Nevertheless, out of kindness and love for humanity, Krishna did talk to Nadu from time to time. Have other philosophers been luckier in their choice of disciples? Would Krishna have become wiser if he had avoided Nadu? All this, we don't know, but it is difficult to say no.

One summer day, Krishna woke up at dawn, walked out of his castle, crossed the forest, arrived at the river, and sat down under a banyan tree to meditate. Five hours later, when the sun was already high in the sky, Krishna felt Nadu's shadow at his side.

“Long live the wise, Krishna,” saluted Nadu with a smile. “I have a question for you.” Krishna opened his eyes and took in a deep breath. “You know what I have told you, Nadu,” he replied. “Those curious enough to ask questions are always able to figure out answers for themselves.”

If we trust tradition, Nadu was not stupid and his vices were those of an average man. Don't we all wish to learn without effort and know without understanding? Nadu pointed at the stones by the river and asked “How come that every stone is different? Why are they not all the same?”

Krishna looked at the stones and shook his head. What a silly question, he thought, the answer is so obvious that even a child would know. “Each stone is different in order to avoid mistakes,” he explained calmly. The response seemed to puzzle Nadu, who stared at the river, totally confused.

Mistakes? What mistakes was Krishna talking about? After a long while, Nadu turned again to Krishna. “I cannot see what you mean,” Nadu confessed timidly. “How can stones err if they never make decisions? Doesn't the river alone determine the place of every stone?”

Lesser philosophers would have been exasperated by Nadu's inability to grasp simple truths, but not Krishna. With infinite patience, he stood up, walked up to Nadu, and pointed at the stones. “Tell me, Nadu, what would happen if all stones were the same?” inquired Krishna.

“Then those wouldn't be stones,” reasoned Nadu. “Those would be bricks.” Krishna nodded encouragingly, but Nadu was unable to finish the chain of thought on his own. “Tell me, Nadu,” Krishna went on, “what would happen if you found bricks in the river?”

Perplexed, Nadu looked again at the stones, wondering where Krishna's questions were leading to. “That would be a mistake,” Nadu acknowledged hesitatingly. “Bricks are meant for building houses and no sane man throws his bricks into the river.”

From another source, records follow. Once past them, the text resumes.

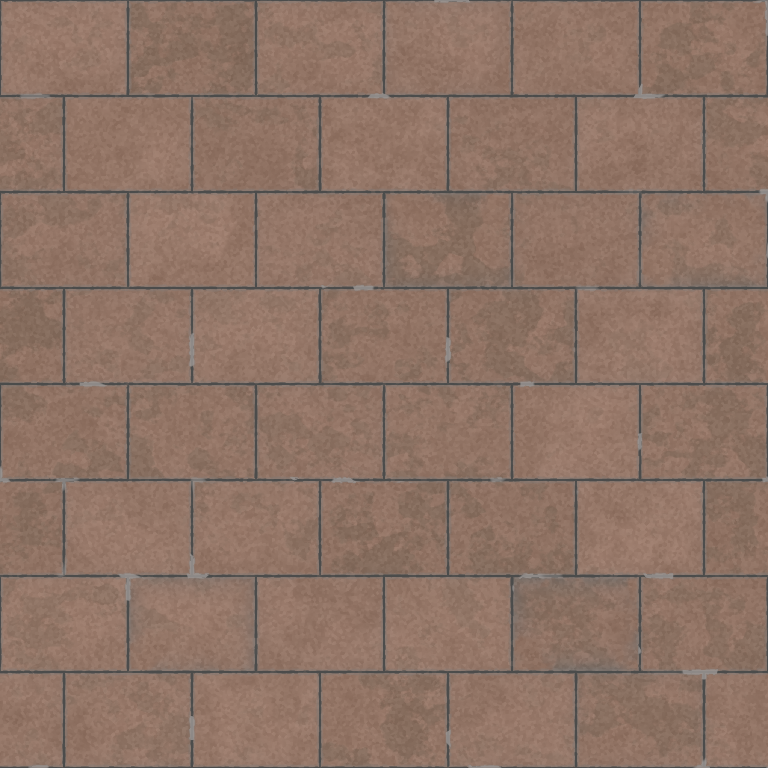
Give the GLSL for this texture, as a WebGL 2 fragment shader.

```glsl
#version 300 es
precision highp float;

uniform vec2 u_resolution;
out vec4 fragColor;

vec3 hash3(vec2 p) {
    vec3 q = fract(p.xyx * vec3(0.1031, 0.1030, 0.0973));
    q += dot(q, q.yxz + 33.33);
    return fract((q.xxy + q.yzz) * q.zyx);
}

// Cellular noise: random cell values blended by distance to each cell point
float cells(vec2 p) {
    vec2 base = floor(p);
    float total = 0.0, weights = 0.0;
    for (int y = -1; y <= 1; y++) {
        for (int x = -1; x <= 1; x++) {
            vec2 cell = base + vec2(x, y);
            vec3 h = hash3(cell + 71.0);
            vec2 d = cell + h.xy - p;
            float w = exp(-12.0 * dot(d, d)) + 1e-5;
            total += w * h.z;
            weights += w;
        }
    }
    return total / weights;
}

float clouds(vec2 p) {
    float sum = 0.0, amplitude = 0.5;
    for (int i = 0; i < 5; i++) {
        sum += amplitude * cells(p);
        p = mat2(1.6, 1.2, -1.2, 1.6) * p + 17.3;
        amplitude *= 0.57;
    }
    return sum / 1.09;
}

void main() {
    vec2 uv = gl_FragCoord.xy / u_resolution;
    float pixel = 1.0 / min(u_resolution.x, u_resolution.y);

    // Running bond: six tiles across, eight rows, alternate rows shifted by half
    vec2 grid = uv * vec2(6.0, 8.0);
    grid.x += 0.5 * (1.0 - mod(floor(grid.y), 2.0));
    vec2 id = floor(grid);
    id.x = mod(id.x, 6.0);
    vec2 local = fract(grid);
    vec2 border = min(local, 1.0 - local) / vec2(6.0, 8.0);
    float edge = min(border.x, border.y);
    vec3 tile = hash3(id + 5.0);
    vec3 wear = hash3(id + 43.0);

    // Clay body, with a different patch of noise on every tile
    vec2 surface = uv + tile.xy * 9.0;
    float broad = clouds(surface * 14.0);
    float fine = clouds(surface * vec2(34.0, 42.0));
    float grain = cells(uv * 260.0);
    vec3 color = mix(vec3(0.565, 0.448, 0.388), vec3(0.615, 0.490, 0.430),
                     smoothstep(0.25, 0.75, broad));
    color *= 0.985 + 0.03 * tile.z;

    // Ragged brown weathering
    float patches = smoothstep(0.50, 0.64, 0.5 * (broad + fine) + 0.16 * (wear.x - 0.6));
    color = mix(color, vec3(0.485, 0.395, 0.335), patches * (0.35 + 0.4 * wear.x));

    // Grey staining creeping in from the borders of some tiles
    float stain = smoothstep(0.72, 0.95, wear.y) * 0.85 + 0.12;
    float creep = exp(-edge * 75.0) * smoothstep(0.22, 0.62, broad);
    color = mix(color, vec3(0.44, 0.42, 0.405), stain * creep);
    color += 0.055 * (grain - 0.5) + 0.05 * (fine - 0.5);

    // Pale worn rim, then a dark uneven joint
    float rough = cells(uv * 190.0 + 31.0) - 0.5;
    float rim = 1.0 - smoothstep(0.0018, 0.0052, edge + 0.002 * rough);
    color = mix(color, vec3(0.52, 0.48, 0.46), 0.6 * rim);
    float joint = 1.0 - smoothstep(-0.6 * pixel, 0.6 * pixel,
                                   edge - 0.0015 - 0.0012 * rough);
    color = mix(color, vec3(0.27, 0.28, 0.28), 0.9 * joint);

    // Sparse pale mortar left along the joints
    float deposit = smoothstep(0.86, 0.93, cells(uv * 27.0 + 8.0));
    float filled = 1.0 - smoothstep(0.0018, 0.0018 + 1.5 * pixel, edge + 0.002 * rough);
    color = mix(color, vec3(0.60, 0.58, 0.57), 0.85 * deposit * filled);

    fragColor = vec4(color, 1.0);
}
```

Krishna bent over, picked up a stone, and weighed it in his hand. “Tell me, Nadu,” Krishna asked further, “if things possess different shape, colour, and weight, is it not to prevent foolish men from making mistakes?”

[Text: http://johnvespasian.blogspot.com]

[Image by Frank-Bernard under Creative Commons Attribution License. See the license terms under http://creativecommons.org/licenses/by/3.0/us]